Content starts
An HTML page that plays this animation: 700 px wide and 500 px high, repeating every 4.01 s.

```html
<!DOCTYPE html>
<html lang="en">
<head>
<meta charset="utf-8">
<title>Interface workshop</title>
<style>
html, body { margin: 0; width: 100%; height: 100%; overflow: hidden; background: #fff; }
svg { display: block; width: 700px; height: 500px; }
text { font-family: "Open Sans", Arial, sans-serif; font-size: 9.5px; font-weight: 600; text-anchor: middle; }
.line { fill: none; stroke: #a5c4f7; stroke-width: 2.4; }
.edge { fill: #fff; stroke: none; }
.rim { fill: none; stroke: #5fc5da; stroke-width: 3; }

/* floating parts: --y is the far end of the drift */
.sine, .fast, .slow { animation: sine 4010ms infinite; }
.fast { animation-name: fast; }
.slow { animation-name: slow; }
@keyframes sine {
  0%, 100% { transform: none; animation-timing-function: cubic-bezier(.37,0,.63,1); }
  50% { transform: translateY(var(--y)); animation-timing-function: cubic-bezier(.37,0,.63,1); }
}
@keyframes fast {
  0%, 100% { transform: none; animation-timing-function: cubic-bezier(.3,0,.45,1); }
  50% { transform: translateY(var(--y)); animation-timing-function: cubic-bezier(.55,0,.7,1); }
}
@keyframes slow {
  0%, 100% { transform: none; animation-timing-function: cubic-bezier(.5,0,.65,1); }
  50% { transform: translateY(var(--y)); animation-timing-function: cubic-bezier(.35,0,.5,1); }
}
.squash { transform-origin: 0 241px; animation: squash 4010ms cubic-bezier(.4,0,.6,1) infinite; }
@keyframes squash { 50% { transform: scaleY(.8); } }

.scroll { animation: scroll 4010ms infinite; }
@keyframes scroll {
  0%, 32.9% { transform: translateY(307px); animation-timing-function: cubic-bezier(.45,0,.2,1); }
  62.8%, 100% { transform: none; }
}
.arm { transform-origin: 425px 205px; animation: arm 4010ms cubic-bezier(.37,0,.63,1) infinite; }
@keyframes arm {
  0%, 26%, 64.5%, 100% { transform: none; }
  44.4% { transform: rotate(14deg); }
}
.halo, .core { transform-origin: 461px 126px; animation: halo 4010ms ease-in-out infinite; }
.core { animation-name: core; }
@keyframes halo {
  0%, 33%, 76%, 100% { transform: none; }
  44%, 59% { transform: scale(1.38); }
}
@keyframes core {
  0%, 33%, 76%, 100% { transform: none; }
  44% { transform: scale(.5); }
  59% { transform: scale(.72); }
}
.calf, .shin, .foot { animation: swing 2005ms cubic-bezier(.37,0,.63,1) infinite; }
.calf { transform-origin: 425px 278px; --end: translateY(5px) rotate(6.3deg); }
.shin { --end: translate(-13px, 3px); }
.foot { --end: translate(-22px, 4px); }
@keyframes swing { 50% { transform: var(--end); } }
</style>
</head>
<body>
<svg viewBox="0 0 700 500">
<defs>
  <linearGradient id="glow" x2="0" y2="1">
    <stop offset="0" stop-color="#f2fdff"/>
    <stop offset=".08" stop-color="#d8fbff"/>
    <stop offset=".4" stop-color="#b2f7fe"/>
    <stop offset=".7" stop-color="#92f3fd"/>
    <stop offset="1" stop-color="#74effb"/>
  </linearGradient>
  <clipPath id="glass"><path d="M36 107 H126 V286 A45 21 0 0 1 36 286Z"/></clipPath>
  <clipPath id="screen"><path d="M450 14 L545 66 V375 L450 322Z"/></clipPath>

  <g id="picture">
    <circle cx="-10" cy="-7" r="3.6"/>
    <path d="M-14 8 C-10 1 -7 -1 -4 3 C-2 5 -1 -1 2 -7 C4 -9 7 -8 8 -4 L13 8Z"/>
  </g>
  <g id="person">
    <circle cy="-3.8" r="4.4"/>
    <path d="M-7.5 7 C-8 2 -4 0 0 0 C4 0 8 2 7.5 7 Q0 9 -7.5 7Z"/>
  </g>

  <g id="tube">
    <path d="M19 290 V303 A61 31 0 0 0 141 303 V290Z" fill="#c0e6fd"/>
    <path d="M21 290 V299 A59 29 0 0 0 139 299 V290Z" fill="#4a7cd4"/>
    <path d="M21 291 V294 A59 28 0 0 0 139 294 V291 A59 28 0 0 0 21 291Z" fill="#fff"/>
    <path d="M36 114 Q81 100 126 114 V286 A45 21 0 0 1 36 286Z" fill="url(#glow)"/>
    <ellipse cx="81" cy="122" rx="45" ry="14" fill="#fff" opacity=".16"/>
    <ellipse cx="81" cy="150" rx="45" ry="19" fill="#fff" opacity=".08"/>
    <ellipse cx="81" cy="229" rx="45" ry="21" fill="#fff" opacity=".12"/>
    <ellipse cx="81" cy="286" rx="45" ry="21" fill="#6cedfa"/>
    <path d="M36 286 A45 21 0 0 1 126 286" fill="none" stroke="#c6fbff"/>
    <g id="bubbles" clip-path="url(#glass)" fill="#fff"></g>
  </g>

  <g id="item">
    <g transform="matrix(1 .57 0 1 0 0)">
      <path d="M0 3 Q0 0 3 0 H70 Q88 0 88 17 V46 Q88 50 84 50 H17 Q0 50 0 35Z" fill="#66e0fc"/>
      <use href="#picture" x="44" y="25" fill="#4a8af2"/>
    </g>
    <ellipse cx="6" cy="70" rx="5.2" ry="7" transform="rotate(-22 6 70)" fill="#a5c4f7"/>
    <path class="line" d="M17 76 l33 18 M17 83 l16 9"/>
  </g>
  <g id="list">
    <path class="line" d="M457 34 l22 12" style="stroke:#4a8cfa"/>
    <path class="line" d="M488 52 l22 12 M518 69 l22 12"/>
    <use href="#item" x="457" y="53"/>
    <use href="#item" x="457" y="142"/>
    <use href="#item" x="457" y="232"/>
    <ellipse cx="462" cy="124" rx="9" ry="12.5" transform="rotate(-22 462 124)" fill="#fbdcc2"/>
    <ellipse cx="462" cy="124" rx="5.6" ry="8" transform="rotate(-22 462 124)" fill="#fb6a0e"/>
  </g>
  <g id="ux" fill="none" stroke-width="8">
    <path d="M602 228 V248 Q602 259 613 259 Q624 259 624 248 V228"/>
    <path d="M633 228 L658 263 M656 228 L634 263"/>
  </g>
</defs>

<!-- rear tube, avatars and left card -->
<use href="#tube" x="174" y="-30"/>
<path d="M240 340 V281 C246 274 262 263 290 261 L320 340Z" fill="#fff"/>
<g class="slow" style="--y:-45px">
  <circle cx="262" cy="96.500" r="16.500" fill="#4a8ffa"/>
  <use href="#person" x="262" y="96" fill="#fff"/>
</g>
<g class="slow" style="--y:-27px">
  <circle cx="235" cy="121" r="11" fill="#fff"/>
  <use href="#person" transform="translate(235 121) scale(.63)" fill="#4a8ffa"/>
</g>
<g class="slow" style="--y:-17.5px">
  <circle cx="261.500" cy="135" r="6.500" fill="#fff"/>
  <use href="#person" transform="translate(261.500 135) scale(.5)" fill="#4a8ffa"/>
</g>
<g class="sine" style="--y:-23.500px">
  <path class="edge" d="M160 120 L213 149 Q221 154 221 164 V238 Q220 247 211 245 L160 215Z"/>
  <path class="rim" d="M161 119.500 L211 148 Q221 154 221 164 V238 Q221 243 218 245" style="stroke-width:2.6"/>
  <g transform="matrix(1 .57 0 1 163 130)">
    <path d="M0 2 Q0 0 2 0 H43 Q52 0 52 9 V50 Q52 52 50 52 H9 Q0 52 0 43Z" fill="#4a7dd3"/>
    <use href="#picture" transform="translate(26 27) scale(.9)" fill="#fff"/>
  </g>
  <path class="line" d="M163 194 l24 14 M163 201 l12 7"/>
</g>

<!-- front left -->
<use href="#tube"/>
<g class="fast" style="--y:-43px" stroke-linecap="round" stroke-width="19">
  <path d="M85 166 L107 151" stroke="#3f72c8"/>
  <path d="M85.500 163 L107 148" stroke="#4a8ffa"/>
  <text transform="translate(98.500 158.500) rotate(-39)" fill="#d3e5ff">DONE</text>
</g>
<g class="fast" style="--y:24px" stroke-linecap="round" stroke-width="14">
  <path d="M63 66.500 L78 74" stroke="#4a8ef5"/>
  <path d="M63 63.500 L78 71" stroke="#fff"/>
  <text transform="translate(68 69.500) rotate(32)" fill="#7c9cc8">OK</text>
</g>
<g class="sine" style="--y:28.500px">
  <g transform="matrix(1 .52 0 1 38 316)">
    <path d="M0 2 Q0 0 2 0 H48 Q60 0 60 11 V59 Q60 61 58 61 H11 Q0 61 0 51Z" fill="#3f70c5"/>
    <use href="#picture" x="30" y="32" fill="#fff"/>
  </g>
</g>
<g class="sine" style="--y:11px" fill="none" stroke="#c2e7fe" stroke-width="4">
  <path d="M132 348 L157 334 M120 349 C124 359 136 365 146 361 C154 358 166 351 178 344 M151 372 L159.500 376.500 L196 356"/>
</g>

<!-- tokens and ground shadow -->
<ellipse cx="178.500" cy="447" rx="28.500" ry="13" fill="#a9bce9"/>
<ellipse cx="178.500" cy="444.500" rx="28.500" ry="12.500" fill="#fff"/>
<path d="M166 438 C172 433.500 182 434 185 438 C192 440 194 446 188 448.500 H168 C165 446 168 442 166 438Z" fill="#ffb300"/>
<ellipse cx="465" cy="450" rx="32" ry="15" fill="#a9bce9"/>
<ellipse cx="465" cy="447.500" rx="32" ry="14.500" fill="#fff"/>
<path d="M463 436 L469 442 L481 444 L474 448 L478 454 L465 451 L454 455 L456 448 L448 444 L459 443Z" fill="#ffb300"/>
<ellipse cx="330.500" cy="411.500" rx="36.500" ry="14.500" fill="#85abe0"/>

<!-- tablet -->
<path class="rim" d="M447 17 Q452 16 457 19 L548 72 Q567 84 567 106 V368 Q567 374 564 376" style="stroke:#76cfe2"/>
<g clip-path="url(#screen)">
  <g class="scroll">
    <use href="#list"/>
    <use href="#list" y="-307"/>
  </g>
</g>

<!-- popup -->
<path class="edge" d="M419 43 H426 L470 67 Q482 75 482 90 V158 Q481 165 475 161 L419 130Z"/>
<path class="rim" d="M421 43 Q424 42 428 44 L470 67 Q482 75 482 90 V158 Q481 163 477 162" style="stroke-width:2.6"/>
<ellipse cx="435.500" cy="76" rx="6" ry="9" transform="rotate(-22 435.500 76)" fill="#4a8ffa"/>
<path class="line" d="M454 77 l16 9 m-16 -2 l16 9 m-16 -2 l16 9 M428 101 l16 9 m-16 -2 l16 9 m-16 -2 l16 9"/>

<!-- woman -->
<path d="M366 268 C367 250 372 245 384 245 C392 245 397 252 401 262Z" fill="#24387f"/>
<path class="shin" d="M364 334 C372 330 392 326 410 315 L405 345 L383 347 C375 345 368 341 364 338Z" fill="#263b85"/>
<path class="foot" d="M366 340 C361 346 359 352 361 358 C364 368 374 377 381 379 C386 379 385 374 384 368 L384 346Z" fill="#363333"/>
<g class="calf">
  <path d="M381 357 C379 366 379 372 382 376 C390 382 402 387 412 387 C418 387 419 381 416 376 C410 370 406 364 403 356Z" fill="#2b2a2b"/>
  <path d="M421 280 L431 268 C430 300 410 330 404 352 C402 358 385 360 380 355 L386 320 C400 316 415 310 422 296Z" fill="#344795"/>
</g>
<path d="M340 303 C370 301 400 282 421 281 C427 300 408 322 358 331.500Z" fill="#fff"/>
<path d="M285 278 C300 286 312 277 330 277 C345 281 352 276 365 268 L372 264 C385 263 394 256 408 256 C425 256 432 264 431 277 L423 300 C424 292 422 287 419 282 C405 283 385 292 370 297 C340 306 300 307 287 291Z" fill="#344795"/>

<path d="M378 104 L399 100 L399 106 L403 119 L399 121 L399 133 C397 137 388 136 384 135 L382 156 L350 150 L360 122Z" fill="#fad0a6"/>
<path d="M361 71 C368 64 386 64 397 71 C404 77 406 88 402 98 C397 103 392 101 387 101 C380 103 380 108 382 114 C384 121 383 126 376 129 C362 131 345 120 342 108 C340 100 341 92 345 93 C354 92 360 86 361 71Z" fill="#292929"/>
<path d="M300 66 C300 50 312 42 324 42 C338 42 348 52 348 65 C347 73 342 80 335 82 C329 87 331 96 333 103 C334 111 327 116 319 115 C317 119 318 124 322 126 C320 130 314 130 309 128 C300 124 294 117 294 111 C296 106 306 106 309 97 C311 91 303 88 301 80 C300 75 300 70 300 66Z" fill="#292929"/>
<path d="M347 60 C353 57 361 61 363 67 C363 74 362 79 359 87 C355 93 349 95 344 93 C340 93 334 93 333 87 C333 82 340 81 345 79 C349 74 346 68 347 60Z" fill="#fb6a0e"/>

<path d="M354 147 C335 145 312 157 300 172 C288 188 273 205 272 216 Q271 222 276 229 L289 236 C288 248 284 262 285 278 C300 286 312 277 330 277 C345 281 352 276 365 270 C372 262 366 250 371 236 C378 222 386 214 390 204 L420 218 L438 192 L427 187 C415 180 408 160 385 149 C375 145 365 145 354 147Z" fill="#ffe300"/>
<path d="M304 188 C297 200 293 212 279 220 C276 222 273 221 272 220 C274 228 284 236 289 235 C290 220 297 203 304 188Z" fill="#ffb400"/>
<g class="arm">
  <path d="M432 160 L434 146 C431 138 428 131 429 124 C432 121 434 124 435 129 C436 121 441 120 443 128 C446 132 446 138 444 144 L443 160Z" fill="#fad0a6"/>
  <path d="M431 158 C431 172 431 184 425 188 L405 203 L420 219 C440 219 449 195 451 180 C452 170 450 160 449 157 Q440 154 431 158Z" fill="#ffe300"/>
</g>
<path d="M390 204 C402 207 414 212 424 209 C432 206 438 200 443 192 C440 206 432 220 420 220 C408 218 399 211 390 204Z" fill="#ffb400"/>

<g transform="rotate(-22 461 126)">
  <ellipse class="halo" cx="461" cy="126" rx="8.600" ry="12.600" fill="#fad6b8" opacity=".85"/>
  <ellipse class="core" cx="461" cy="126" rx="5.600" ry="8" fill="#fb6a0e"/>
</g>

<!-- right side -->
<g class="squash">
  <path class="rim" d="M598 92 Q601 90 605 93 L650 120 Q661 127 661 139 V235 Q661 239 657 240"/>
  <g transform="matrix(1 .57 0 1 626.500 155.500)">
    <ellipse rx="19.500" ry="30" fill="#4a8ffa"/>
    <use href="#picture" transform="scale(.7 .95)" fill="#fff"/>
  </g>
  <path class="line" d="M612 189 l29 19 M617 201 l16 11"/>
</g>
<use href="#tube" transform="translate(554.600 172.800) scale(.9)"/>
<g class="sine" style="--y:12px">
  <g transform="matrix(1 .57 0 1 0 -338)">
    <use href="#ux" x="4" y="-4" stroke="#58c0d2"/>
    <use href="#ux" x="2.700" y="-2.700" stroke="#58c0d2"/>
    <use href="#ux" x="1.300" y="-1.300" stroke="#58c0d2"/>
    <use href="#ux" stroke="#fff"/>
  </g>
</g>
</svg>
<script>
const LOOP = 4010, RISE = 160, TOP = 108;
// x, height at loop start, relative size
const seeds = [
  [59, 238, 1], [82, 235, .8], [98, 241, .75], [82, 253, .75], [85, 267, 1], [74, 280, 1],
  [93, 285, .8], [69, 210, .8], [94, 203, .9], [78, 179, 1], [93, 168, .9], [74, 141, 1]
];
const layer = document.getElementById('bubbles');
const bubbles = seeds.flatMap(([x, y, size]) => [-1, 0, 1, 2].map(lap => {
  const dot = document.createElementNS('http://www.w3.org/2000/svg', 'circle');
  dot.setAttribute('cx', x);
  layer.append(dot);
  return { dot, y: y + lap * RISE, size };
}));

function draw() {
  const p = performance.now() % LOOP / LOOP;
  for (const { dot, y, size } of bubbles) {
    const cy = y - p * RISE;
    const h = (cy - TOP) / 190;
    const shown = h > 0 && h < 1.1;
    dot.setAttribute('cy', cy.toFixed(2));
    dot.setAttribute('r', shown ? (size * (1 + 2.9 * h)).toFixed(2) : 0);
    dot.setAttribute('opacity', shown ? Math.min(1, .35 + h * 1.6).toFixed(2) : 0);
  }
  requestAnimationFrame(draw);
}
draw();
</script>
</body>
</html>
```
Content ends
**Assigned task**
Across the data, find each line that has "draw" in it and copy that line.

**Written response**
function draw() {
  requestAnimationFrame(draw);
draw();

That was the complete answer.